In our previous post, we began speaking about the value of going offshore with one's financial and banking strategies, and with respect to asset protection. As we mentioned, there are a variety of reasons to consider going offshore, including protection from creditor claims, increased privacy, decreased taxation and increased access to world markets.
Asset protection is a valuable part of estate planning in which can enhance anybody's estate planning. But it is critical for those looking into asset protection to try to find strategies that will afford them real protection. Because of the uncertainty around certain asset protection strategies devised here in the states, it is worth it to look into the possibility of offshore asset protection.
In our previous post, we started looking at an article discussing the effectiveness of self-settled asset protection trusts. Generally speaking, asset protection trusts are trusts set up for the purpose of avoiding or mitigating the consequences of divorce, taxation and bankruptcy on the trust's beneficiary. A self-settled asset protection trust is one in which the beneficiary is the one who set up the trust.

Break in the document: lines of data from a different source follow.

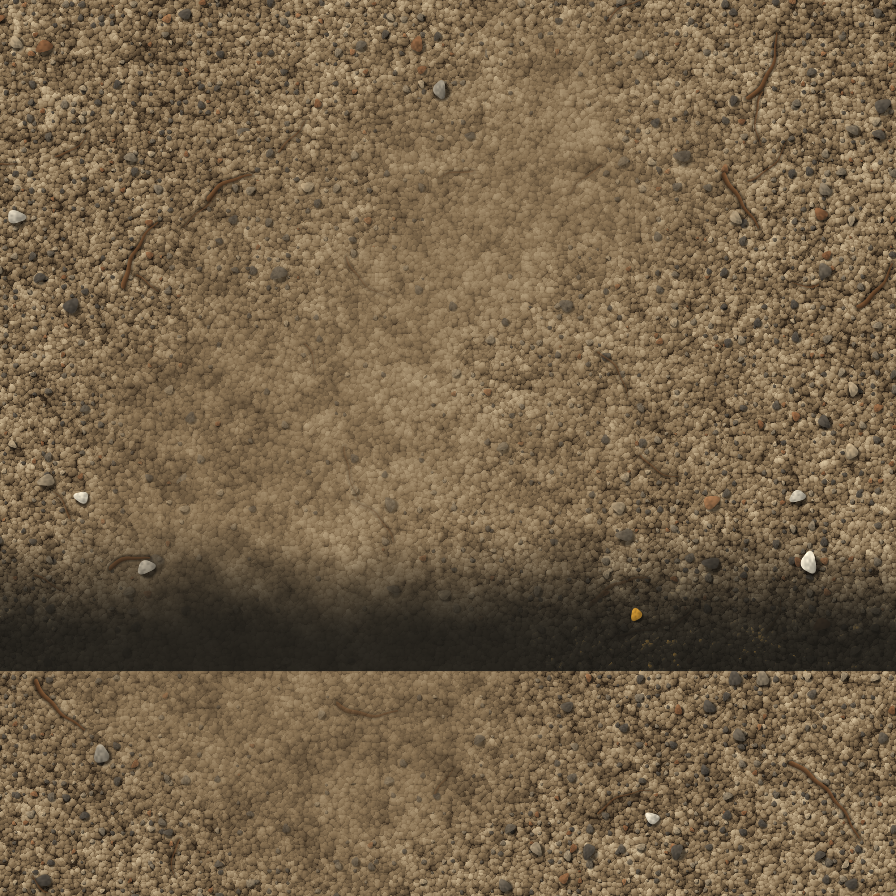
Write a Shadertoy shader that draws this texture.

```glsl
const vec3 SOIL_DARK = vec3(0.17, 0.13, 0.09);
const vec3 SOIL_MID = vec3(0.53, 0.44, 0.32);
const vec3 SOIL_LIGHT = vec3(0.84, 0.76, 0.62);
const vec3 SOOT = vec3(0.135, 0.125, 0.105);
const vec3 GOLD = vec3(0.66, 0.48, 0.17);
const vec3 BARK = vec3(0.34, 0.23, 0.14);
const vec2 LIGHT = vec2(-0.6, 0.8);
const float SEAM = 0.251;        // hard lower edge of the dark band
const float BAND_TOP = 0.425;    // where the dark band has faded out
const float FINE_CELLS = 210.0;
const float COARSE_CELLS = 115.0;
const int LITTER = 26;

// Twigs: centre, angle, half length
const vec4 TWIGS[10] = vec4[10](
    vec4(0.153, 0.718, 1.10, 0.040), vec4(0.857, 0.925, 1.19, 0.039),
    vec4(0.925, 0.110, -0.85, 0.056), vec4(0.827, 0.775, -0.98, 0.035),
    vec4(0.255, 0.795, 0.47, 0.027), vec4(0.145, 0.375, 0.20, 0.022),
    vec4(0.980, 0.680, 0.90, 0.030), vec4(0.065, 0.210, -0.76, 0.038),
    vec4(0.410, 0.205, -0.10, 0.033), vec4(0.690, 0.345, 0.43, 0.035));

// Larger stones: centre, radius, paleness
const vec4 STONES[8] = vec4[8](
    vec4(0.903, 0.372, 0.012, 1.0), vec4(0.091, 0.445, 0.008, 0.95),
    vec4(0.018, 0.758, 0.010, 0.7), vec4(0.728, 0.087, 0.008, 0.9),
    vec4(0.890, 0.446, 0.009, 0.75), vec4(0.163, 0.367, 0.010, 0.4),
    vec4(0.113, 0.158, 0.010, 0.3), vec4(0.491, 0.900, 0.010, 0.35));

float hash(vec2 p) {
    return fract(sin(dot(p, vec2(127.1, 311.7))) * 43758.5453);
}

float noise(vec2 p) {
    vec2 i = floor(p), f = fract(p);
    f = f * f * (3.0 - 2.0 * f);
    return mix(mix(hash(i), hash(i + vec2(1, 0)), f.x),
               mix(hash(i + vec2(0, 1)), hash(i + 1.0), f.x), f.y);
}

float fbm(vec2 p) {
    float sum = 0.0, amp = 0.5;
    for (int i = 0; i < 5; i++) {
        sum += amp * noise(p);
        p = mat2(1.6, 1.2, -1.2, 1.6) * p + 7.3;
        amp *= 0.5;
    }
    return sum;
}

float segment(vec2 p, vec2 a, vec2 b) {
    vec2 d = b - a;
    return length(p - a - d * clamp(dot(p - a, d) / dot(d, d), 0.0, 1.0));
}

// Packed grains: random tone, lit side and dark crevices
float grit(vec2 p) {
    vec2 cell = floor(p), nearest = vec2(0), id = cell;
    float best = 9.0;
    for (int y = -1; y <= 1; y++)
    for (int x = -1; x <= 1; x++) {
        vec2 c = cell + vec2(x, y);
        vec2 o = p - c - vec2(hash(c), hash(c + 31.7));
        float d = dot(o, o);
        if (d < best) { best = d; nearest = o; id = c; }
    }
    return 1.1 * (hash(id + 5.1) - 0.5) + 0.6 * dot(nearest, LIGHT)
         - 0.7 * smoothstep(0.2, 0.6, best);
}

// One angular stone with its cast shadow, laid over the ground colour
vec3 stone(vec3 ground, vec2 q, float r, float seed, vec3 tint, float aa) {
    float turn = seed * 6.28;
    vec2 e = mat2(cos(turn), sin(turn), -sin(turn), cos(turn)) * q;
    e.y *= 1.15 + 0.5 * fract(seed * 7.0);
    float facets = 1.0 + 0.13 * sin(3.0 * atan(e.y, e.x) + seed * 40.0);
    float d = length(e) * facets - r;
    float shadow = 1.0 - smoothstep(-0.1 * r, 0.35 * r, length(q + LIGHT * r * 0.35) - 0.85 * r);
    float shade = 0.88 + 0.25 * dot(q, LIGHT) / r + 0.25 * (noise(e / r * 3.0 + seed * 50.0) - 0.5);
    ground *= 1.0 - 0.55 * shadow;
    return mix(ground, tint * shade, 1.0 - smoothstep(-aa, aa, d));
}

// At most one pebble per cell
vec3 pebbles(vec3 ground, vec2 uv, float cells, float chance, float fade) {
    vec2 p = uv * cells, id = floor(p);
    if (hash(id + cells) > chance) return ground;
    vec2 q = fract(p) - 0.5 - 0.3 * (vec2(hash(id + 2.3), hash(id + 8.9)) - 0.5);
    float seed = hash(id + 4.7), tone = hash(id + 6.1);
    vec3 tint = mix(vec3(0.34, 0.31, 0.27), vec3(0.76, 0.67, 0.53), tone * tone);
    tint = mix(tint, vec3(0.60, 0.38, 0.22), step(0.88, hash(id + 9.4)) * 0.7);
    vec3 laid = stone(ground, q, 0.14 + 0.16 * seed, seed, tint, 0.7 * cells / iResolution.y);
    return mix(ground, laid, fade);
}

// A bent, tapered twig with a shadow below it
vec3 twig(vec3 ground, vec2 p, vec4 t, float thick, float fade) {
    p -= t.xy;
    vec2 q = mat2(cos(t.z), -sin(t.z), sin(t.z), cos(t.z)) * p;
    q.y += 0.25 * (q.x * q.x / t.w - 0.4 * t.w) * sin(t.x * 57.0) + 0.001 * sin(q.x * 190.0);
    float width = thick * (0.75 - 0.4 * q.x / t.w);
    float d = length(vec2(max(abs(q.x) - t.w, 0.0), q.y)) - width;
    float aa = 0.7 / iResolution.y;
    ground *= 1.0 - 0.45 * fade * (1.0 - smoothstep(0.0, 0.004, d));
    vec3 bark = BARK * (1.15 + 0.45 * clamp(q.y / thick, -1.0, 1.0));
    return mix(ground, bark, fade * (1.0 - smoothstep(-aa, aa, d)));
}

void mainImage(out vec4 fragColor, in vec2 fragCoord) {
    vec2 uv = fragCoord / iResolution.xy;
    float broad = fbm(uv * 5.0 + 3.0), mottle = fbm(uv * 38.0);

    // Loose gravel surrounds the trodden centre
    float path = min(segment(uv, vec2(0.32, 0.34), vec2(0.60, 0.80)), length(uv - vec2(0.40, 0.21)) + 0.06);
    float gravel = smoothstep(0.06, 0.36, path + 0.35 * (broad - 0.48));
    gravel = max(gravel, 0.6 * (1.0 - smoothstep(0.02, 0.10, length(uv - vec2(0.57, 0.58)))));

    // Soil relief
    float grain = 0.65 * grit(uv * FINE_CELLS) + 0.55 * grit(uv * COARSE_CELLS + 9.0);
    float tone = grain * mix(0.38, 0.95, gravel) + 0.7 * (mottle - 0.48) + 0.45 * (broad - 0.5) + 0.04;
    vec3 col = mix(SOIL_MID, tone < 0.0 ? SOIL_DARK : SOIL_LIGHT, min(abs(tone), 1.0));

    // Scattered pebbles and litter
    float fade = mix(0.55, 1.0, gravel);
    col = pebbles(col, uv, 92.0, mix(0.04, 0.34, gravel), fade);
    col = pebbles(col, uv + 0.37, 53.0, mix(0.04, 0.22, gravel), fade);
    col = pebbles(col, uv + 0.71, 31.0, mix(0.02, 0.11, gravel), fade);
    for (int i = 0; i < LITTER; i++) {
        vec2 k = vec2(float(i), 3.0);
        vec4 t = vec4(hash(k), hash(k + 11.0), 6.28 * hash(k + 23.0), 0.012 + 0.02 * hash(k + 37.0));
        col = twig(col, uv, t, 0.0013, 0.3 + 0.4 * gravel);
    }
    for (int i = 0; i < 10; i++) col = twig(col, uv, TWIGS[i], 0.0026, i < 8 ? 0.9 : 0.5);

    // Dark band, fading upward, with golden grains in the gravel
    float above = clamp((uv.y - SEAM) * iResolution.y + 0.5, 0.0, 1.0);
    float height = uv.y + 0.06 * (broad - 0.5) + 0.02 * (mottle - 0.5);
    float band = above * (1.0 - smoothstep(0.275, BAND_TOP, height));
    float glint = smoothstep(0.56, 0.78, col.g) * gravel * (1.0 - 0.6 * smoothstep(0.31, SEAM + 0.001, 0.56 - uv.y));
    vec3 sooty = mix(SOOT * (0.7 + 0.7 * col.g), GOLD, 0.75 * glint);
    col = mix(col, sooty, 0.95 * band);

    // Prominent stones
    for (int i = 0; i < 8; i++) {
        vec4 s = STONES[i];
        vec3 tint = mix(vec3(0.45, 0.41, 0.35), vec3(0.93, 0.89, 0.80), s.w);
        col = stone(col, uv - s.xy, s.z, hash(s.xy), tint, 0.7 / iResolution.y);
    }
    col = stone(col, uv - vec2(0.71, 0.314), 0.007, 0.3, GOLD * 1.15, 0.7 / iResolution.y);

    fragColor = vec4(clamp(col, 0.0, 1.0), 1.0);
}
```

A recent Forbes article took a look at the general effectiveness of asset protection trusts in light of a recent Alaska case in which a man who set up and funded an asset protection trust was unable to protect his assets from future creditors in bankruptcy.